▶ [EXERCISE BRIEF]:
Go through the lines below. Copy those with "color".

▶ [DATA]:
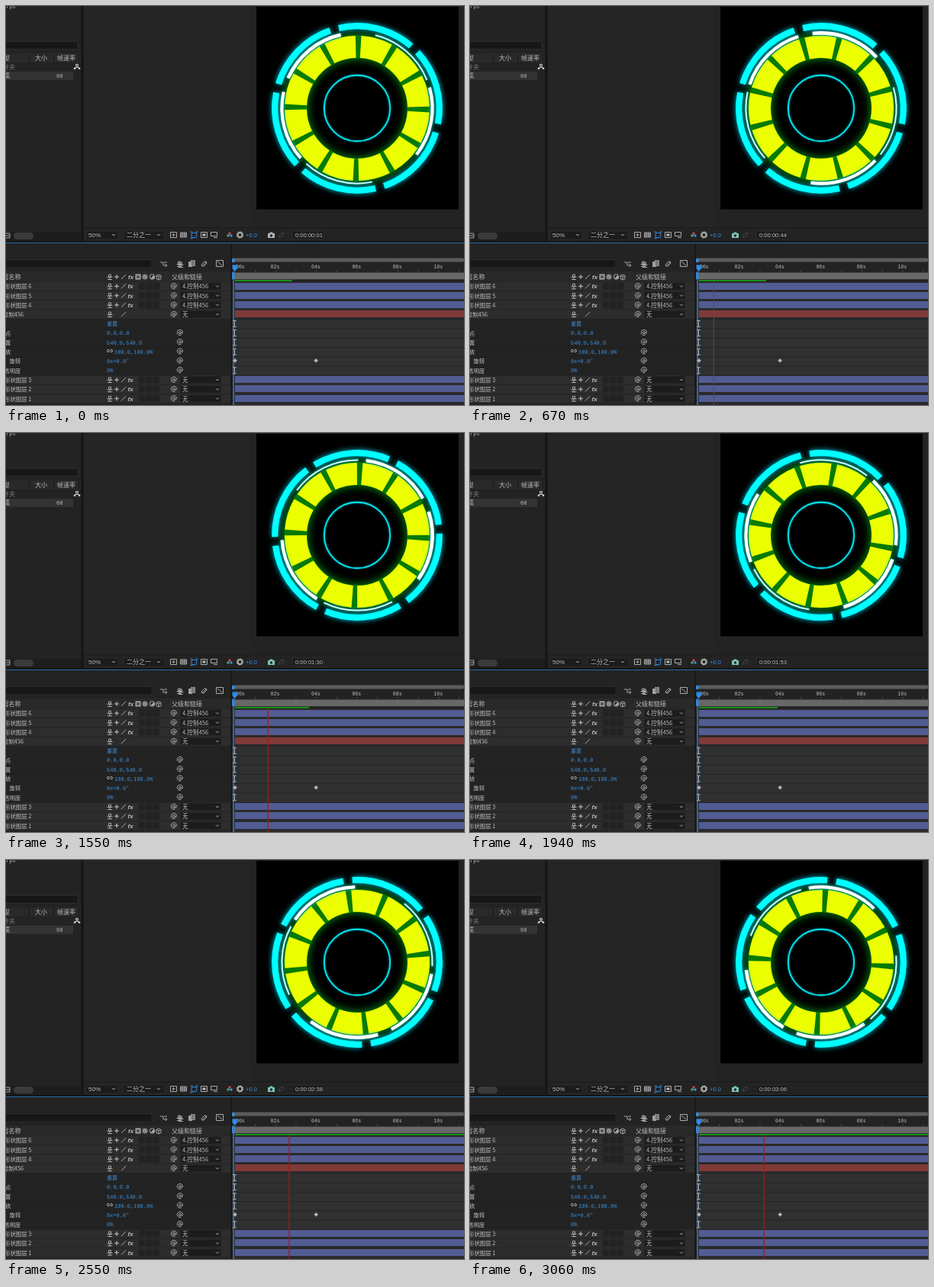
These frames come from a looping animation (600x523 px, 3110 ms). An HTML page:

```html
<!DOCTYPE html>
<html>
<head>
<meta charset="utf-8">
<style>
html, body { margin: 0; width: 100%; height: 100%; overflow: hidden; background: #232323; }
svg { display: block; }
text { font-family: "Noto Sans CJK SC", "Noto Sans CJK", sans-serif; font-size: 8px; fill: #bdbdbd; white-space: pre; }
.mono { font-family: "Liberation Mono", monospace; font-size: 7px; }
.sans { font-family: "Liberation Sans", sans-serif; }
.blue { fill: #3b8fe0; }
.dim { fill: #777; }
.icon { fill: none; stroke: #a8a8a8; stroke-width: 1; }
</style>
</head>
<body>
<svg id="stage" width="600" height="523" viewBox="0 0 600 523"></svg>
<script>
const LOOP = 3110, STEPS = 61, STEP = LOOP / STEPS;
const parts = [];
const add = s => parts.push(s);
const rect = (x, y, w, h, fill, more = '') =>
  add(`<rect x="${x}" y="${y}" width="${w}" height="${h}" fill="${fill}" ${more}/>`);
const text = (x, y, s, cls = '', more = '') => add(`<text x="${x}" y="${y}" class="${cls}" ${more}>${s}</text>`);
const icon = (d, more = '') => add(`<path class="icon" d="${d}" ${more}/>`);
const chevron = (x, y) => icon(`M${x - 2} ${y - 1}l2 2l2 -2`);
const swirl = (x, y) => icon(`M${x + 1.5} ${y}a1.5 1.5 0 1 1 -3 0a1.5 1.5 0 0 1 3 0v1q2 .5 2 -1.500a3.600 3.600 0 1 0 -2 3.500`, 'stroke-width=".9"');
const box = (x, y, w, h) => rect(x, y, w, h, '#1c1c1c', 'stroke="#303030" stroke-width=".7"');
const person = (x, y) => icon(`M${x - 1.5} ${y - 3}h3v3h-3zM${x - 3.5} ${y + .5}h7M${x} ${y}v4M${x - 3} ${y + 3.5}h6`);
const sun = (x, y) => icon(`M${x - 3} ${y}h6M${x} ${y - 3}v6M${x - 1.5} ${y}l1.5 -1.500l1.500 1.500l-1.500 1.500z`, 'stroke-width=".8"');
const slash = (x, y) => icon(`M${x - 3} ${y + 3}l6 -6`);
const fx = (x, y) => text(x - 4, y + 3, 'fx', 'sans', 'font-style="italic" font-weight="bold"');

function projectPanel() {
  text(0, 3, 'fps', 'mono');
  rect(-2, 46.5, 96, 10, '#171717', 'stroke="#2c2c2c"');
  rect(0, 62, 98, 12, '#292929');
  text(-3, 71, '型');
  text(38, 71, '大小');
  text(67, 71, '帧速率');
  for (const x of [30, 62, 95]) rect(x, 63, 1, 10, '#171717');
  text(-4, 83, '件夹', 'dim');
  icon('M91.500 76.500h3v2h-3zM93 78.500v2M90 82.500v-2h6v2M89 81.500h2v1h-2zM95 81.500h2v1h-2z', 'style="stroke:#c8c8c8"');
  rect(0, 86, 88, 11, '#333');
  text(-3, 94, '成');
  text(66, 94, '60', 'mono');
  rect(0, 296, 98, 12, '#1d1d1d');
  icon('M-1 298h6v6h-6zM0 301h5');
  rect(10, 297, 26, 9, '#3a3a3a', 'rx="4.500"');
  rect(98.5, 0, 3, 308, '#151515');
}

function viewerFooter() {
  rect(102, 290, 498, 1, '#1b1b1b');
  box(105, 295, 42, 11);
  text(108, 303, '50%', 'sans');
  chevron(141, 300);
  box(154, 295, 53, 11);
  text(158, 303, '二分之一');
  chevron(200, 300);
  icon('M215.500 296.500h8v7h-8zM219.500 298v4M217.500 300h4');
  icon('M228.500 297h8v6h-8zM228.500 299h8M228.500 301h8M231 297v6M234 297v6', 'stroke-width=".7"');
  icon('M243 297.500h7l-1 6h-6zM241.500 296h3M248.500 296h3M241.500 304.500h3', 'style="stroke:#2f87d8"');
  icon('M255.500 296.500h8v7h-8z');
  rect(257.5, 298.5, 4, 3, '#b8b8b8');
  icon('M268.500 296.500h8v5h-8zM272 303.500h5');
  [['#c44', 293, 298], ['#4a6', 291, 301], ['#48d', 295, 301]].forEach(([c, x, y]) => add(`<circle cx="${x}" cy="${y}" r="1.700" fill="${c}"/>`));
  add('<circle cx="306.500" cy="300" r="3" fill="none" stroke="#aaa" stroke-width="2"/><circle cx="306.500" cy="300" r="4.300" fill="none" stroke="#aaa" stroke-dasharray="1.700 1.700"/>');
  text(314, 303, '+0.0', 'sans blue', 'style="font-size:7.500px"');
  add('<path id="camera" d="M343 298h2l1 -1.500h3l1 1.500h2v6h-9zM347.500 299.300a1.700 1.700 0 1 0 .01 0z" fill-rule="evenodd"/>');
  icon('M357 303l2 -4l4 -2l1 3l-4 3z', 'style="stroke:#444"');
  rect(374.5, 295, 42, 10.5, '#1d1d1d', 'stroke="#303030" stroke-width=".7"');
  add('<text id="code" x="379" y="303" class="sans" style="font-size:7.600px"></text>');
}

// Ring sector; angles in degrees, clockwise from the top.
function arc(r, width, from, span, color) {
  const point = deg => {
    const a = deg * Math.PI / 180;
    return `${(r * Math.sin(a)).toFixed(3)} ${(-r * Math.cos(a)).toFixed(3)}`;
  };
  return `<path d="M${point(from)}A${r} ${r} 0 0 1 ${point(from + span)}" fill="none" stroke="${color}" stroke-width="${width}"/>`;
}

function dashRing(r, width, count, gap, color) {
  const step = 360 / count;
  return Array.from({ length: count }, (_, i) => arc(r, width, i * step + gap / 2, step - gap, color)).join('');
}

function gauge() {
  rect(328, 1, 265, 265.5, '#000');
  // [centre angle, stroke width] of the five arcs
  const arcs = [[41, 2], [101, 4.2], [195.5, 2], [255.5, 4.2], [320.5, 4.6]];
  add(`<g transform="translate(460 134)" fill="none">
    <circle r="81" stroke="#0a8a14" stroke-width="36" style="filter:blur(5px)" opacity=".75"/>
    <circle r="80.500" stroke="#067a06" stroke-width="30"/>
    <g id="blocks">${dashRing(80.6, 29, 12, 4.6, '#ecff00')}</g>
    <g style="filter:drop-shadow(0 0 3.500px #00c0d8)"><g id="outer">${dashRing(107.8, 8.2, 6, 6.2, '#00ffff')}</g></g>
    <g style="filter:drop-shadow(0 0 2px #00c8d8)"><g id="arcs">${arcs.map(([c, w]) => arc(98.6, w, c - 27, 54, w < 3 ? '#c8ffff' : '#fff')).join('')}</g></g>
    <circle r="43.200" stroke="#00e6f0" stroke-width="1.900" style="filter:drop-shadow(0 0 1.500px #008a98)"/>
  </g>`);
}

function timelineHead() {
  rect(0, 308, 600, 2, '#151515');
  rect(0, 310, 600, 1, '#2a6ca8');
  rect(-2, 332.5, 193, 10.5, '#171717', 'stroke="#2c2c2c"');
  icon('M202 336h4v4h5M207 336h4M209 338l2 2l-2 2');
  person(227, 338);
  person(229, 339);
  rect(239, 335, 5, 7, '#a0a0a0');
  rect(242.5, 333.5, 5, 7, '#777', 'stroke="#aaa" stroke-width=".7"');
  icon('M256 339l4 -4q3 -1 3 2l-4 4q-3 1 -3 -2zM258 340l4 -4');
  icon('M275.500 333.500h9v8h-9zM277 335l6 5');
  rect(0, 348, 295, 13, '#292929');
  text(-4.5, 358, '层名称');
  const y = 355;
  person(136, y); sun(145, y); slash(154, y); fx(164, y);
  rect(169.5, 351.5, 7, 7, '#aaa');
  rect(171, 353, 4, 4, '#555');
  add(`<circle cx="182" cy="${y}" r="3.500" fill="#888"/><circle cx="191.500" cy="${y}" r="3.300" fill="none" stroke="#aaa"/><path d="M189 357.500l5 -5v5z" fill="#aaa"/>`);
  icon('M197 353.500l3 -1.500l3 1.500v4l-3 1.500l-3 -1.500zM197 353.500l3 1.500l3 -1.500M200 355v3.500');
  text(217, 358, '父级和链接');
}

const ROW = 12.27;
const rowY = i => 367.3 + ROW * i;

function layerRow(i, name, parent, color, control) {
  const y = rowY(i);
  rect(0, y - 5.6, 294, 11.4, '#2d2d2e');
  text(control ? -4 : -2, y + 3, name, '', 'style="font-size:7.400px"');
  person(136, y);
  slash(154, y);
  if (!control) {
    sun(145, y);
    fx(163.5, y);
    for (const x of [173.5, 183, 192.5]) rect(x, y - 4.5, 8.5, 9, '#222223');
  }
  swirl(220, y);
  box(228, y - 5, 54, 10);
  text(231, y + 3, parent, '', 'style="font-size:7.600px"');
  chevron(277, y);
  rect(300, Math.round(y - 4.8), 300, 9, color);
}

function propertyRow(i, name, value, x, nameX) {
  const y = rowY(i);
  text(nameX, y + 3, name, '', 'style="font-size:7.400px"');
  text(x, y + 2.7, value, /\d/.test(value) ? 'mono blue' : 'blue', 'style="font-size:7px"');
  rect(0, y + 5.8, 295, .7, '#1f1f1f');
  if (i > 4) swirl(228, y - .5);
}

function tracks() {
  rect(294.5, 311, 1.5, 212, '#141414');
  rect(296, 361, 304, 162, '#2a2a2a');
  rect(296, rowY(3.5), 304, ROW * 6, '#303030');
  for (let i = 4; i < 11; i++) rect(296, rowY(i - .5), 304, 1, '#252525');
}

function ruler() {
  rect(296, 330.5, 304, 5, '#5c5c5c', 'rx="2"');
  rect(296, 331, 3.5, 5, '#2d8ceb', 'rx="1"');
  rect(296, 349.5, 304, 9, '#686868');
  rect(296, 349, 3.5, 9, '#2d8ceb', 'rx="1"');
  rect(296, 358.5, 304, 2.5, '#202020');
  for (let i = 0; i < 6; i++) text(i ? 346.5 + 53.45 * (i - 1) : 297, 344, i ? String(i * 2).padStart(2, '0') + 's' : ':00s', 'mono', 'style="font-size:6.600px"');
  for (let i = 0; i < 12; i++) rect(299.5 + i * 26.7, 346, .7, 3, '#555');
  add('<rect id="cache" x="300" y="359" height="1.700" fill="#14a014"/>');
}

function build() {
  rect(0, 0, 600, 523, '#232323');
  projectPanel();
  rect(102, 0, 218, 290, '#252525');
  viewerFooter();
  gauge();
  timelineHead();
  tracks();
  ruler();
  const violet = '#525c93';
  [6, 5, 4].forEach((n, i) => layerRow(i, '形状图层 ' + n, '4.控制456', violet));
  layerRow(3, '控制456', '无', '#803a38', true);
  [['', '重置', 132, 0], ['点', '0.0,0.0', 132, -1], ['置', '540.0,540.0', 132, -1], ['放', '100.0,100.0%', 142, -1],
   ['旋转', '0x+0.0°', 132, 4.5], ['透明度', '0%', 132, -3]]
    .forEach((p, i) => propertyRow(i + 4, ...p));
  icon('M135 450.500h-1a1.500 1.500 0 0 0 0 3h1M137 450.500h1a1.500 1.500 0 0 1 0 3h-1M134.500 452h3');
  [3, 2, 1].forEach((n, i) => layerRow(i + 10, '形状图层 ' + n, '无', violet));

  rect(297.5, 348, 1.4, 175, '#2d7fd0');
  add('<path d="M296.500 339.500h6.500v4.500l-3.200 4l-3.300 -4z" fill="#2d8ceb"/>');
  for (const i of [4, 5, 6, 7, 9]) {
    const y = rowY(i);
    icon(`M297 ${y - 4}h5M299.500 ${y - 4}v8M297 ${y + 4}h5`, 'stroke-width=".8"');
  }
  for (const x of [300, 406.2]) add(`<path d="M${x - 2.8} 464.800l2.800 -2.800l2.800 2.800l-2.800 2.800z" fill="#b5b5b5"/>`);
  add('<rect id="head" y="361" height="162"/>');
  document.getElementById('stage').innerHTML = parts.join('');
}

function along(keys, i) {
  let k = 1;
  while (k < keys.length - 1 && keys[k][0] < i) k++;
  const [a, va] = keys[k - 1], [b, vb] = keys[k];
  return va + (vb - va) * Math.min(1, (i - a) / (b - a));
}

const codeKeys = [[0, 1], [13, 44], [23, 70], [38, 113], [44, 142], [55, 172], [60, 186]];
const cacheKeys = [[0, 375], [13, 388], [23, 392], [38, 403], [42, 406]];

// The playhead flickers while it runs.
function headLook(i) {
  if (i === 0 || i % 16 === 6) return ['none', 0];
  if (i % 16 === 13) return ['#505050', 1];
  return i % 7 === 6 ? ['#ff0000', 1.8] : ['#b01414', 1.3];
}

build();
const nodes = Object.fromEntries(['outer', 'arcs', 'blocks', 'head', 'cache', 'camera', 'code']
  .map(id => [id, document.getElementById(id)]));
const set = (id, name, value) => nodes[id].setAttribute(name, value);
const turn = (id, deg) => set(id, 'transform', `rotate(${deg.toFixed(2)})`);
const two = v => String(v).padStart(2, '0');

function draw(i) {
  const s = i * STEP / 1000;
  turn('outer', -16 - 90.4 * s);
  turn('arcs', 90.4 * s);
  turn('blocks', 1 + 20.4 * s);
  const [color, width] = headLook(i);
  set('head', 'fill', color);
  set('head', 'width', width);
  set('head', 'x', (301.2 + 27.4 * s - width / 2).toFixed(2));
  set('cache', 'width', i >= 42 ? 300 : along(cacheKeys, i) - 300);
  set('camera', 'fill', i ? '#7ec4b4' : '#b4b4b4');
  const n = Math.round(along(codeKeys, i));
  nodes.code.textContent = `0:00:${two(Math.floor(n / 60))}:${two(n % 60)}`;
}

let shown = -1;
const origin = performance.now();
function tick() {
  const t = (performance.now() - origin) % LOOP;
  // Steps begin on whole 10 ms, so allow a little slack.
  const i = Math.min(STEPS - 1, Math.floor((t + 12) / STEP));
  if (i !== shown) draw(shown = i);
  requestAnimationFrame(tick);
}
tick();
</script>
</body>
</html>
```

▶ [OUTPUT FOR THIS TASK]:
function arc(r, width, from, span, color) {
  return `<path d="M${point(from)}A${r} ${r} 0 0 1 ${point(from + span)}" fill="none" stroke="${color}" stroke-width="${width}"/>`;
function dashRing(r, width, count, gap, color) {
  return Array.from({ length: count }, (_, i) => arc(r, width, i * step + gap / 2, step - gap, color)).join('');
function layerRow(i, name, parent, color, control) {
  rect(300, Math.round(y - 4.8), 300, 9, color);
  const [color, width] = headLook(i);
  set('head', 'fill', color);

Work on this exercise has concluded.